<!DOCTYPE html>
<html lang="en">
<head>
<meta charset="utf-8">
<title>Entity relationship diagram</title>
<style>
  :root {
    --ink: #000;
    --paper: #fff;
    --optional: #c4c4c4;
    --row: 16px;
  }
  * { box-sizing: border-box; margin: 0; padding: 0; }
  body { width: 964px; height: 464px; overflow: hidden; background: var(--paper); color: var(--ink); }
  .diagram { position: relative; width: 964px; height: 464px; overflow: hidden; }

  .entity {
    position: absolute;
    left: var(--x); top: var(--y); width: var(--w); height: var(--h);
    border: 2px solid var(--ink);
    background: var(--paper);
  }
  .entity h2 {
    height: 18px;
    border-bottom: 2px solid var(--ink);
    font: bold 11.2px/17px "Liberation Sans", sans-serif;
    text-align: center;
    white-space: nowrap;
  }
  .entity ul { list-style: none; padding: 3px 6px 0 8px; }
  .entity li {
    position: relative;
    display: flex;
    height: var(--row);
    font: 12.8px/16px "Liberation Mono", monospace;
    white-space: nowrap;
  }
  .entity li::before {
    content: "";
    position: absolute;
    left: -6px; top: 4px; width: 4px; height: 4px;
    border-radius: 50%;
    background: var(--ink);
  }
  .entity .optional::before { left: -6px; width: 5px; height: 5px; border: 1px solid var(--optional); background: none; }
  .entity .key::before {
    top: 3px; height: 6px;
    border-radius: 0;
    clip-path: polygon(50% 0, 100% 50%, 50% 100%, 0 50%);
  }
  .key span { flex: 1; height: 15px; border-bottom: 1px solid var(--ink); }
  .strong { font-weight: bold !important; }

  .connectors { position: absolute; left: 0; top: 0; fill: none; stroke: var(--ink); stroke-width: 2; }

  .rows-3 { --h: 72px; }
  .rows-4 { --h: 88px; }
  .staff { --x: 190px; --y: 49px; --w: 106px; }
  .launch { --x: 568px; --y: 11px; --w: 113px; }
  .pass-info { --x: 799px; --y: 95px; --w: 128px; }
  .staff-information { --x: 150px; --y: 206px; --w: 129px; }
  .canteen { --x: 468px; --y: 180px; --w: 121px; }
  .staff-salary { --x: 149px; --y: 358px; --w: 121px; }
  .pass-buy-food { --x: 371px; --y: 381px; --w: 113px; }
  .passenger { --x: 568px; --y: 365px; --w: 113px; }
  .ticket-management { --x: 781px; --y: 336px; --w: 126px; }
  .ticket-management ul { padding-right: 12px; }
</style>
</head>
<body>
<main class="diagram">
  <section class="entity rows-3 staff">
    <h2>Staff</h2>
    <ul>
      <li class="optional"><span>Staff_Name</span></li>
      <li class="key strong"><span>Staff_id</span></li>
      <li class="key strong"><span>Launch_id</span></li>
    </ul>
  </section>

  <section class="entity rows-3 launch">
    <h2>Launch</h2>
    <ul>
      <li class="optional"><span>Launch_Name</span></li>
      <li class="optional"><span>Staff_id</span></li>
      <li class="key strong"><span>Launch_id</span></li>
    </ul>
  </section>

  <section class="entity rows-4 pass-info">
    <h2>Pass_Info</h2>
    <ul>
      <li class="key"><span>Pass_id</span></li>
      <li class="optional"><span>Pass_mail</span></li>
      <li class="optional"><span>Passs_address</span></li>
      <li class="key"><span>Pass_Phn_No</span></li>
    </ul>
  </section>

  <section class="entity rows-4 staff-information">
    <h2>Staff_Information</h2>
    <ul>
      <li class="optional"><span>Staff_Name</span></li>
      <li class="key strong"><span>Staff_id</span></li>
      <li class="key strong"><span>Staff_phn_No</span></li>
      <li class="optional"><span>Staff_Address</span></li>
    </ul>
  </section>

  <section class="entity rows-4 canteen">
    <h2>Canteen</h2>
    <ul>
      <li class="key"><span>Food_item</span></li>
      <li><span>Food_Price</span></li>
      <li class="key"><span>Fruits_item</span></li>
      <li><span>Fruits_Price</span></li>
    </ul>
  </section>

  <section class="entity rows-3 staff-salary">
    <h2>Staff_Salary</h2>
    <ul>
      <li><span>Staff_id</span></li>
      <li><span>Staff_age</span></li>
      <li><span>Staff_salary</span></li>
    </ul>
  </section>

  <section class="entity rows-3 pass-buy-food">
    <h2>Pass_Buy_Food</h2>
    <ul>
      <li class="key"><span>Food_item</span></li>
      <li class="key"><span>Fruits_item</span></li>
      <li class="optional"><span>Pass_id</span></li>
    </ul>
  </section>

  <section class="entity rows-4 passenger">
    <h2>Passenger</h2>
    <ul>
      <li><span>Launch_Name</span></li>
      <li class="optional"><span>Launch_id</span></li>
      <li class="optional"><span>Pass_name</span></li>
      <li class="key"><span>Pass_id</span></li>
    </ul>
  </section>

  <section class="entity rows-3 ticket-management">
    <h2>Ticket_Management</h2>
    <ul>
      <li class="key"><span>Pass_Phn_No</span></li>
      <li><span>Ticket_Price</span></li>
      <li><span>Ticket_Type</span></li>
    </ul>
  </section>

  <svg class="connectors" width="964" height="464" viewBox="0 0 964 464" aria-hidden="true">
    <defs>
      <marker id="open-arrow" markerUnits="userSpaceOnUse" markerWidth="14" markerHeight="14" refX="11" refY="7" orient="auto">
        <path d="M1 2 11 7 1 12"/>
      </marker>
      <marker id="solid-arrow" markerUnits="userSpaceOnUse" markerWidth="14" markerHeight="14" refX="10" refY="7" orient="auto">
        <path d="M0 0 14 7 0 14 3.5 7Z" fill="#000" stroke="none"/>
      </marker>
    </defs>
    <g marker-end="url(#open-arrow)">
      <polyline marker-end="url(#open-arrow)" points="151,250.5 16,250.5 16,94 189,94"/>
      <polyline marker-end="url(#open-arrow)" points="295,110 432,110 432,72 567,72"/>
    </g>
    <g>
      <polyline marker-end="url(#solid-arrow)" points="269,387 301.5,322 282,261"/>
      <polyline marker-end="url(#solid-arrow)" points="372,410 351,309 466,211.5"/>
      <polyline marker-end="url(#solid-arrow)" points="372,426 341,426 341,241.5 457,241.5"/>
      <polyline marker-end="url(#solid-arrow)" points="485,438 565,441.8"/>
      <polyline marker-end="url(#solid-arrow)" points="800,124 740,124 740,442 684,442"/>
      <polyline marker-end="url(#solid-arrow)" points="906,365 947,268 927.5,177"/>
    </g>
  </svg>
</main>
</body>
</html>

==

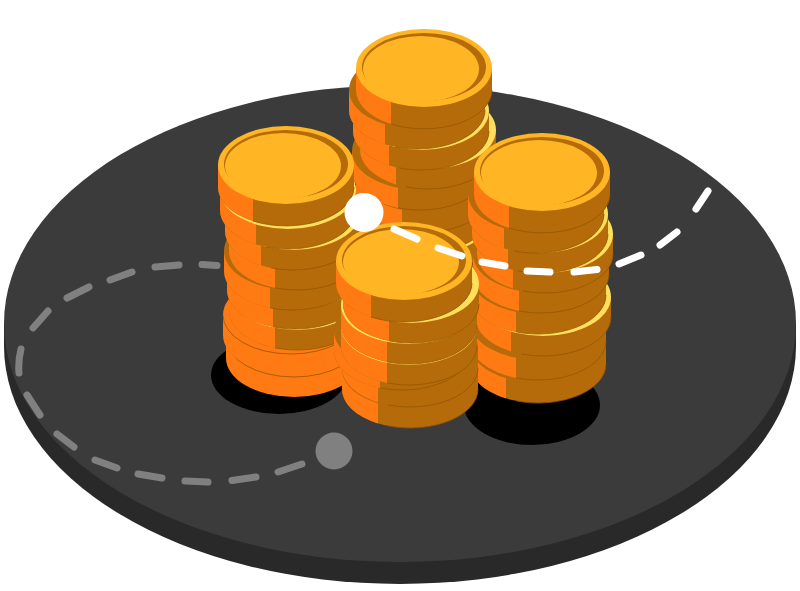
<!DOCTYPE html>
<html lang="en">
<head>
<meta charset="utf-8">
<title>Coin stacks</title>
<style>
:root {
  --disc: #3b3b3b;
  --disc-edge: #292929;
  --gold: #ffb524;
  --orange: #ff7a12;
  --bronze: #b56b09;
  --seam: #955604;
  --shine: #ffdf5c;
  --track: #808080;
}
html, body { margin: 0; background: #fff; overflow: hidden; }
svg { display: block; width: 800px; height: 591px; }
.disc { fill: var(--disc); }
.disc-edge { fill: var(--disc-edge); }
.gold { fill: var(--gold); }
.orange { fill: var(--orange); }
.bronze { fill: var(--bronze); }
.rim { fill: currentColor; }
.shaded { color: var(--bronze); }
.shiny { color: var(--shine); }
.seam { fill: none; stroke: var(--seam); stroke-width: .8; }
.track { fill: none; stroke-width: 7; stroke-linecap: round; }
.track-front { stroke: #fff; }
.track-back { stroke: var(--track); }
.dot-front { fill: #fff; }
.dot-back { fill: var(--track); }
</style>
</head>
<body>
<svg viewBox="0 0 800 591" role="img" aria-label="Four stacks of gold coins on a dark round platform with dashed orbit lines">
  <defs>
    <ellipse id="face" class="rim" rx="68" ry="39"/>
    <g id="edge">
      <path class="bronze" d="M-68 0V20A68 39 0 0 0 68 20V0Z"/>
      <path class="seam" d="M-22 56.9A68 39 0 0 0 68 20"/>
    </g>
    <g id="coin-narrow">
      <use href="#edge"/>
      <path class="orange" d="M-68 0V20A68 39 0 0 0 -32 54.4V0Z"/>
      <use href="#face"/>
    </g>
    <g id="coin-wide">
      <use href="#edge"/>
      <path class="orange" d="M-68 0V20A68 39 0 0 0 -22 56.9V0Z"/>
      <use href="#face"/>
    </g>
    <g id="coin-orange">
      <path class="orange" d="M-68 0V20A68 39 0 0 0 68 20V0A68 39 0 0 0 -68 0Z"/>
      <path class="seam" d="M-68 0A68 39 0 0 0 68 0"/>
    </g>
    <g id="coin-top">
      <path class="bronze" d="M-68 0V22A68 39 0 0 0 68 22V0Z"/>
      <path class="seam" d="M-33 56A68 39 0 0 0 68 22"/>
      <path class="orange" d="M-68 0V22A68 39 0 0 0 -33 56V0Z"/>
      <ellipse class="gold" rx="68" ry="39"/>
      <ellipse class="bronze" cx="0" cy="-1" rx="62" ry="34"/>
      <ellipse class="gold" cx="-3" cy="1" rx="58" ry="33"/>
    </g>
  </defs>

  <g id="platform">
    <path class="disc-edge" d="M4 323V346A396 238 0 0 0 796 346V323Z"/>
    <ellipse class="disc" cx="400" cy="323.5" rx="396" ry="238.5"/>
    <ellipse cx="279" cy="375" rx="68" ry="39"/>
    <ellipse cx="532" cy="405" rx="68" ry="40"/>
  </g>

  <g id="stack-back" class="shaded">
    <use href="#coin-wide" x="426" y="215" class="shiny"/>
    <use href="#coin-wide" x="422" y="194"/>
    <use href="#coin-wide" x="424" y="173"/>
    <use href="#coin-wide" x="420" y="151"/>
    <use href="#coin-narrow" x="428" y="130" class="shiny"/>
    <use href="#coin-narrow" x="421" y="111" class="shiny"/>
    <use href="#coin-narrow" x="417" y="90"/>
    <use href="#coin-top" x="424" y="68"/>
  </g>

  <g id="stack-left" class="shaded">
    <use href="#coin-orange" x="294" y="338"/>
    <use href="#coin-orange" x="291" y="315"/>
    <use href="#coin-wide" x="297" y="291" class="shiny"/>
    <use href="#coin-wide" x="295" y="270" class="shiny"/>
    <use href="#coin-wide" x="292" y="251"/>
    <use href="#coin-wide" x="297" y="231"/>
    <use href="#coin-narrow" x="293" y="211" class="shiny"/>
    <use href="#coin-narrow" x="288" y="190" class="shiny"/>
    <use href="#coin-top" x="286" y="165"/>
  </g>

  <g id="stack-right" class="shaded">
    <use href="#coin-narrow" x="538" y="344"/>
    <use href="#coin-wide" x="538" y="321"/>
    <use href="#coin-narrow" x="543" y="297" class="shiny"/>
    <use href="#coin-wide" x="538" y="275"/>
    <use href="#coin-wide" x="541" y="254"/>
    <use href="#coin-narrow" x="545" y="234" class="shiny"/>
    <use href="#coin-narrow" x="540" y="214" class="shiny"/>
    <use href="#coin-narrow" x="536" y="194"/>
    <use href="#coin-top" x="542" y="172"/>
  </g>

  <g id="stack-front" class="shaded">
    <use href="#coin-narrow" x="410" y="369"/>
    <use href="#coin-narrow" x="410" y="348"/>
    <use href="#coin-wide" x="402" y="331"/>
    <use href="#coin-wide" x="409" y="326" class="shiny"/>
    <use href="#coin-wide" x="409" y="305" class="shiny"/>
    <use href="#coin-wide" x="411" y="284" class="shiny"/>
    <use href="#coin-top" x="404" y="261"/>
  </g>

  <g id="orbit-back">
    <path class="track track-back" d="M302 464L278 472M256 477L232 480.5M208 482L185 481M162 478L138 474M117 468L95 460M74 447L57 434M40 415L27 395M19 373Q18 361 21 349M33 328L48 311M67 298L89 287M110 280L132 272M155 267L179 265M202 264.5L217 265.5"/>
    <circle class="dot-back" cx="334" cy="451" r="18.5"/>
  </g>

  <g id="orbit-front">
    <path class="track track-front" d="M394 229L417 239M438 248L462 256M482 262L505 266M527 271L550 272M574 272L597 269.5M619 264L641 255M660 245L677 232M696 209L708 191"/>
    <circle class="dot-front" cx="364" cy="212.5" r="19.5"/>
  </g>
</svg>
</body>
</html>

Assignment -> Go through the material and report each line that holds the string "fill".

Final answer ->
  .connectors { position: absolute; left: 0; top: 0; fill: none; stroke: var(--ink); stroke-width: 2; }
        <path d="M0 0 14 7 0 14 3.5 7Z" fill="#000" stroke="none"/>
.disc { fill: var(--disc); }
.disc-edge { fill: var(--disc-edge); }
.gold { fill: var(--gold); }
.orange { fill: var(--orange); }
.bronze { fill: var(--bronze); }
.rim { fill: currentColor; }
.seam { fill: none; stroke: var(--seam); stroke-width: .8; }
.track { fill: none; stroke-width: 7; stroke-linecap: round; }
.dot-front { fill: #fff; }
.dot-back { fill: var(--track); }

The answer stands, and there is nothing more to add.